- [What you will do]
Set down each entry below exactly as written, keeping the pictures out.

- [Input records]
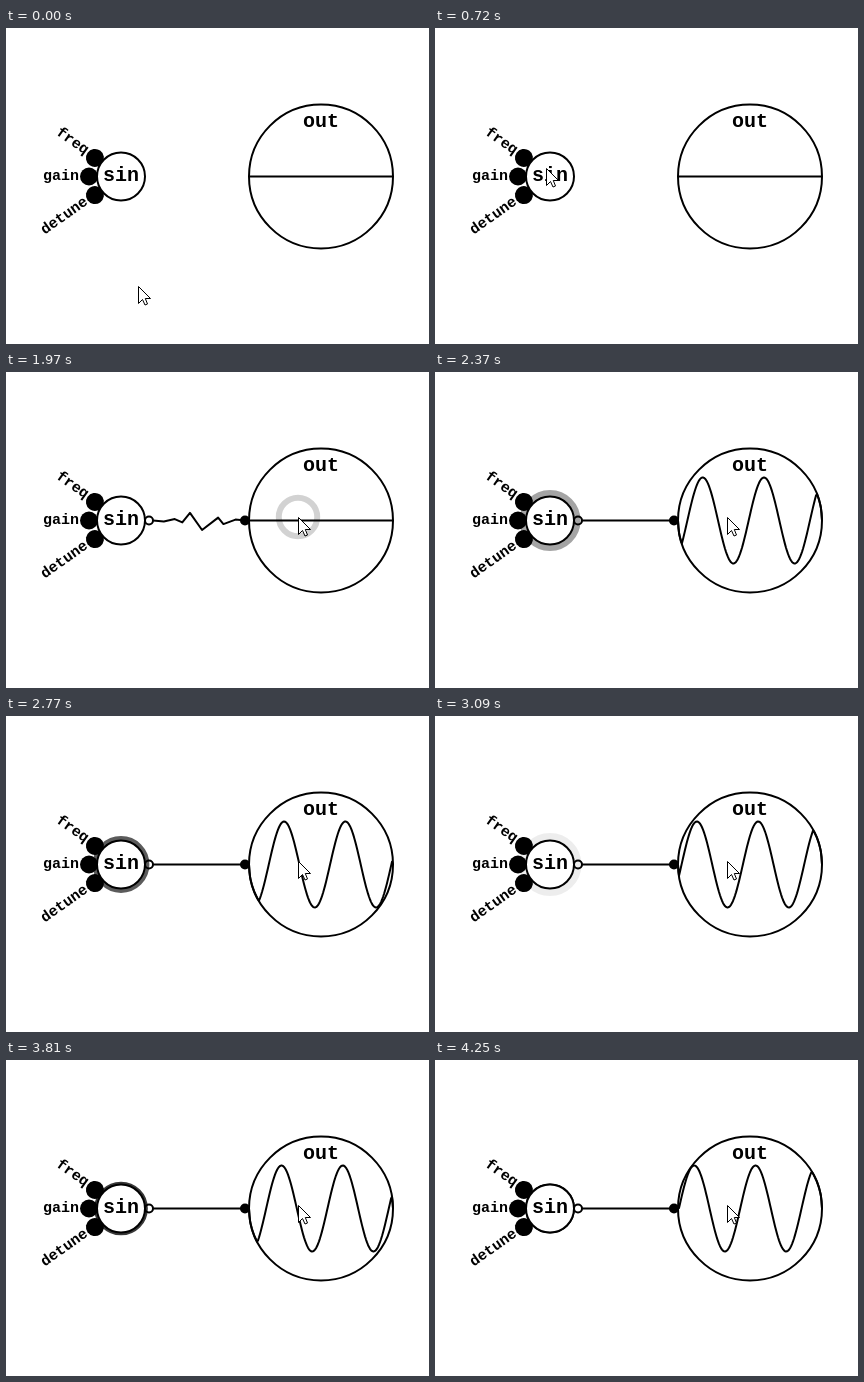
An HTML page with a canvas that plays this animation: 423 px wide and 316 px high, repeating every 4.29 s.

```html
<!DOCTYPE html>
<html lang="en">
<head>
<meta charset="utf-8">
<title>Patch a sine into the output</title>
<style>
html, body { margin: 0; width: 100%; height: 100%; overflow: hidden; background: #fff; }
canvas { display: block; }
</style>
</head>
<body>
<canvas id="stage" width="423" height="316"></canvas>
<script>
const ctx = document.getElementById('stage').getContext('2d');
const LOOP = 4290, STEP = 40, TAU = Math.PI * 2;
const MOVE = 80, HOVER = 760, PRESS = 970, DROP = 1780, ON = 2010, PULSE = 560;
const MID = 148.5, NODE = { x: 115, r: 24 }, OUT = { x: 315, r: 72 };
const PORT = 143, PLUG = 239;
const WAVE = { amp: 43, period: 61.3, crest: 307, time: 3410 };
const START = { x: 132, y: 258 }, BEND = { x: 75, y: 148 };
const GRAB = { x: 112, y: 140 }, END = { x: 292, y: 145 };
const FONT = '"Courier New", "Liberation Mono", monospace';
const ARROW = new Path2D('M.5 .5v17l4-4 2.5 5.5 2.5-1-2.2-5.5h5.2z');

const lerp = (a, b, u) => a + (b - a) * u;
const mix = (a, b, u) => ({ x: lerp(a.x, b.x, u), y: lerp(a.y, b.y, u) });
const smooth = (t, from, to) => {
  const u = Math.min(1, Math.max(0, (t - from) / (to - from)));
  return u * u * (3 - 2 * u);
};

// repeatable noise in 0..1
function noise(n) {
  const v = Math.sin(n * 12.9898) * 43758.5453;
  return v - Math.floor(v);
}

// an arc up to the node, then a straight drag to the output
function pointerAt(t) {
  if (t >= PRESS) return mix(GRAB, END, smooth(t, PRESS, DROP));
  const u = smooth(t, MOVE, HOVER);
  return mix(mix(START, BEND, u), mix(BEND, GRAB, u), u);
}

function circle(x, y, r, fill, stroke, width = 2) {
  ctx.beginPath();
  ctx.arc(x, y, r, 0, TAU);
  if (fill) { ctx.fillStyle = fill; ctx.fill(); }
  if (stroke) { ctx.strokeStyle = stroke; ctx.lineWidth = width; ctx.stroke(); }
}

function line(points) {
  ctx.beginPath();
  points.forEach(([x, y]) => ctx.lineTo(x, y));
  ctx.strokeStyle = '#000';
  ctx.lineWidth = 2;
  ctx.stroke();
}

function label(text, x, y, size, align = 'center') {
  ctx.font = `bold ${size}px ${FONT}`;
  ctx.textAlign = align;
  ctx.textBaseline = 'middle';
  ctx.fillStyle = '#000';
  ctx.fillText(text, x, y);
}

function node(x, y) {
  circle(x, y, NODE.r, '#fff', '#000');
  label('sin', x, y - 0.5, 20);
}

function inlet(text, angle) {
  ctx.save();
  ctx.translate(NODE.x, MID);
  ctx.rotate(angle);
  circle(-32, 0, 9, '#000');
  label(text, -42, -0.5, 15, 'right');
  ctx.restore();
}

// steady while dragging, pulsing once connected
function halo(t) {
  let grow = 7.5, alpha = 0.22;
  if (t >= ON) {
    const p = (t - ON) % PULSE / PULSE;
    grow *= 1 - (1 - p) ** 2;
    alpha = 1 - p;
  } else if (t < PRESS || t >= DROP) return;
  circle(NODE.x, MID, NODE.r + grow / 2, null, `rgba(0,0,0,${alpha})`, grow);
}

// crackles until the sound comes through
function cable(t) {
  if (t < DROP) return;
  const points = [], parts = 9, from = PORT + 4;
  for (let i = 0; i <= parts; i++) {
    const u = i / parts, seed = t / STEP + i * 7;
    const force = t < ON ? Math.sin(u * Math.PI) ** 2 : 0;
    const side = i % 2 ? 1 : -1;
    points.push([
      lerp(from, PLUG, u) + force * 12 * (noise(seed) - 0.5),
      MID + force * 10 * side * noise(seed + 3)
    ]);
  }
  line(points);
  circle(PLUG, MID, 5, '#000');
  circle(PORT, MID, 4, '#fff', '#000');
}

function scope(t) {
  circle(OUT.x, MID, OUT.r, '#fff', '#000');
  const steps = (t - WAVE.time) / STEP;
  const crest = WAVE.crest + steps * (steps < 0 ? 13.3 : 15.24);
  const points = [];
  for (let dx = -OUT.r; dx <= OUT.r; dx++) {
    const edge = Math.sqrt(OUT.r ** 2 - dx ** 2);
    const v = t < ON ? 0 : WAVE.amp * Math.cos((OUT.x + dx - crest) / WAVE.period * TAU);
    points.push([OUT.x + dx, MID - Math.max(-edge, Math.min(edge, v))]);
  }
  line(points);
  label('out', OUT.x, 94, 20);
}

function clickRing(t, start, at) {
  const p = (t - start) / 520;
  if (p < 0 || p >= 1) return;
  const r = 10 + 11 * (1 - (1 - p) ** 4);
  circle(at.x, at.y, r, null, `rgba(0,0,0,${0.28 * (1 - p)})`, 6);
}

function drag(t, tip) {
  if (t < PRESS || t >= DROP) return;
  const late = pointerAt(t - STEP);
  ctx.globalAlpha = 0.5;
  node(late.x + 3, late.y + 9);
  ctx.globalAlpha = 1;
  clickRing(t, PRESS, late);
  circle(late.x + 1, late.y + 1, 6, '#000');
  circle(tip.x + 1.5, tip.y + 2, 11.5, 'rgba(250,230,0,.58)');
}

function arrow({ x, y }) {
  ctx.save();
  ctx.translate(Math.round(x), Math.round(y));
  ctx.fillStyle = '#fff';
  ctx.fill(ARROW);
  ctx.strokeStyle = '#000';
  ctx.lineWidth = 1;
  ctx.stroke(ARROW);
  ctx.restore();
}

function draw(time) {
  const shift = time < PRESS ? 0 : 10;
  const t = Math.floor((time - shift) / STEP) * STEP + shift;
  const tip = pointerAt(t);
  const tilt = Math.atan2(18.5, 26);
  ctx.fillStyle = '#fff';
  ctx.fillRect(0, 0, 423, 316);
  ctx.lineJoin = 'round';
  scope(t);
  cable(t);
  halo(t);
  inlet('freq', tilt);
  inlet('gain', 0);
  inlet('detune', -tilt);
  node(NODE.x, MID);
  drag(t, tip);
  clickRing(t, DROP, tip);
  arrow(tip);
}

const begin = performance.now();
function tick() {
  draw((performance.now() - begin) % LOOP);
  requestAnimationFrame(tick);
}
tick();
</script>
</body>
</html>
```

- [The completed task]
An HTML page with a canvas that plays this animation: 423 px wide and 316 px high, repeating every 4.29 s.

```html
<!DOCTYPE html>
<html lang="en">
<head>
<meta charset="utf-8">
<title>Patch a sine into the output</title>
<style>
html, body { margin: 0; width: 100%; height: 100%; overflow: hidden; background: #fff; }
canvas { display: block; }
</style>
</head>
<body>
<canvas id="stage" width="423" height="316"></canvas>
<script>
const ctx = document.getElementById('stage').getContext('2d');
const LOOP = 4290, STEP = 40, TAU = Math.PI * 2;
const MOVE = 80, HOVER = 760, PRESS = 970, DROP = 1780, ON = 2010, PULSE = 560;
const MID = 148.5, NODE = { x: 115, r: 24 }, OUT = { x: 315, r: 72 };
const PORT = 143, PLUG = 239;
const WAVE = { amp: 43, period: 61.3, crest: 307, time: 3410 };
const START = { x: 132, y: 258 }, BEND = { x: 75, y: 148 };
const GRAB = { x: 112, y: 140 }, END = { x: 292, y: 145 };
const FONT = '"Courier New", "Liberation Mono", monospace';
const ARROW = new Path2D('M.5 .5v17l4-4 2.5 5.5 2.5-1-2.2-5.5h5.2z');

const lerp = (a, b, u) => a + (b - a) * u;
const mix = (a, b, u) => ({ x: lerp(a.x, b.x, u), y: lerp(a.y, b.y, u) });
const smooth = (t, from, to) => {
  const u = Math.min(1, Math.max(0, (t - from) / (to - from)));
  return u * u * (3 - 2 * u);
};

// repeatable noise in 0..1
function noise(n) {
  const v = Math.sin(n * 12.9898) * 43758.5453;
  return v - Math.floor(v);
}

// an arc up to the node, then a straight drag to the output
function pointerAt(t) {
  if (t >= PRESS) return mix(GRAB, END, smooth(t, PRESS, DROP));
  const u = smooth(t, MOVE, HOVER);
  return mix(mix(START, BEND, u), mix(BEND, GRAB, u), u);
}

function circle(x, y, r, fill, stroke, width = 2) {
  ctx.beginPath();
  ctx.arc(x, y, r, 0, TAU);
  if (fill) { ctx.fillStyle = fill; ctx.fill(); }
  if (stroke) { ctx.strokeStyle = stroke; ctx.lineWidth = width; ctx.stroke(); }
}

function line(points) {
  ctx.beginPath();
  points.forEach(([x, y]) => ctx.lineTo(x, y));
  ctx.strokeStyle = '#000';
  ctx.lineWidth = 2;
  ctx.stroke();
}

function label(text, x, y, size, align = 'center') {
  ctx.font = `bold ${size}px ${FONT}`;
  ctx.textAlign = align;
  ctx.textBaseline = 'middle';
  ctx.fillStyle = '#000';
  ctx.fillText(text, x, y);
}

function node(x, y) {
  circle(x, y, NODE.r, '#fff', '#000');
  label('sin', x, y - 0.5, 20);
}

function inlet(text, angle) {
  ctx.save();
  ctx.translate(NODE.x, MID);
  ctx.rotate(angle);
  circle(-32, 0, 9, '#000');
  label(text, -42, -0.5, 15, 'right');
  ctx.restore();
}

// steady while dragging, pulsing once connected
function halo(t) {
  let grow = 7.5, alpha = 0.22;
  if (t >= ON) {
    const p = (t - ON) % PULSE / PULSE;
    grow *= 1 - (1 - p) ** 2;
    alpha = 1 - p;
  } else if (t < PRESS || t >= DROP) return;
  circle(NODE.x, MID, NODE.r + grow / 2, null, `rgba(0,0,0,${alpha})`, grow);
}

// crackles until the sound comes through
function cable(t) {
  if (t < DROP) return;
  const points = [], parts = 9, from = PORT + 4;
  for (let i = 0; i <= parts; i++) {
    const u = i / parts, seed = t / STEP + i * 7;
    const force = t < ON ? Math.sin(u * Math.PI) ** 2 : 0;
    const side = i % 2 ? 1 : -1;
    points.push([
      lerp(from, PLUG, u) + force * 12 * (noise(seed) - 0.5),
      MID + force * 10 * side * noise(seed + 3)
    ]);
  }
  line(points);
  circle(PLUG, MID, 5, '#000');
  circle(PORT, MID, 4, '#fff', '#000');
}

function scope(t) {
  circle(OUT.x, MID, OUT.r, '#fff', '#000');
  const steps = (t - WAVE.time) / STEP;
  const crest = WAVE.crest + steps * (steps < 0 ? 13.3 : 15.24);
  const points = [];
  for (let dx = -OUT.r; dx <= OUT.r; dx++) {
    const edge = Math.sqrt(OUT.r ** 2 - dx ** 2);
    const v = t < ON ? 0 : WAVE.amp * Math.cos((OUT.x + dx - crest) / WAVE.period * TAU);
    points.push([OUT.x + dx, MID - Math.max(-edge, Math.min(edge, v))]);
  }
  line(points);
  label('out', OUT.x, 94, 20);
}

function clickRing(t, start, at) {
  const p = (t - start) / 520;
  if (p < 0 || p >= 1) return;
  const r = 10 + 11 * (1 - (1 - p) ** 4);
  circle(at.x, at.y, r, null, `rgba(0,0,0,${0.28 * (1 - p)})`, 6);
}

function drag(t, tip) {
  if (t < PRESS || t >= DROP) return;
  const late = pointerAt(t - STEP);
  ctx.globalAlpha = 0.5;
  node(late.x + 3, late.y + 9);
  ctx.globalAlpha = 1;
  clickRing(t, PRESS, late);
  circle(late.x + 1, late.y + 1, 6, '#000');
  circle(tip.x + 1.5, tip.y + 2, 11.5, 'rgba(250,230,0,.58)');
}

function arrow({ x, y }) {
  ctx.save();
  ctx.translate(Math.round(x), Math.round(y));
  ctx.fillStyle = '#fff';
  ctx.fill(ARROW);
  ctx.strokeStyle = '#000';
  ctx.lineWidth = 1;
  ctx.stroke(ARROW);
  ctx.restore();
}

function draw(time) {
  const shift = time < PRESS ? 0 : 10;
  const t = Math.floor((time - shift) / STEP) * STEP + shift;
  const tip = pointerAt(t);
  const tilt = Math.atan2(18.5, 26);
  ctx.fillStyle = '#fff';
  ctx.fillRect(0, 0, 423, 316);
  ctx.lineJoin = 'round';
  scope(t);
  cable(t);
  halo(t);
  inlet('freq', tilt);
  inlet('gain', 0);
  inlet('detune', -tilt);
  node(NODE.x, MID);
  drag(t, tip);
  clickRing(t, DROP, tip);
  arrow(tip);
}

const begin = performance.now();
function tick() {
  draw((performance.now() - begin) % LOOP);
  requestAnimationFrame(tick);
}
tick();
</script>
</body>
</html>
```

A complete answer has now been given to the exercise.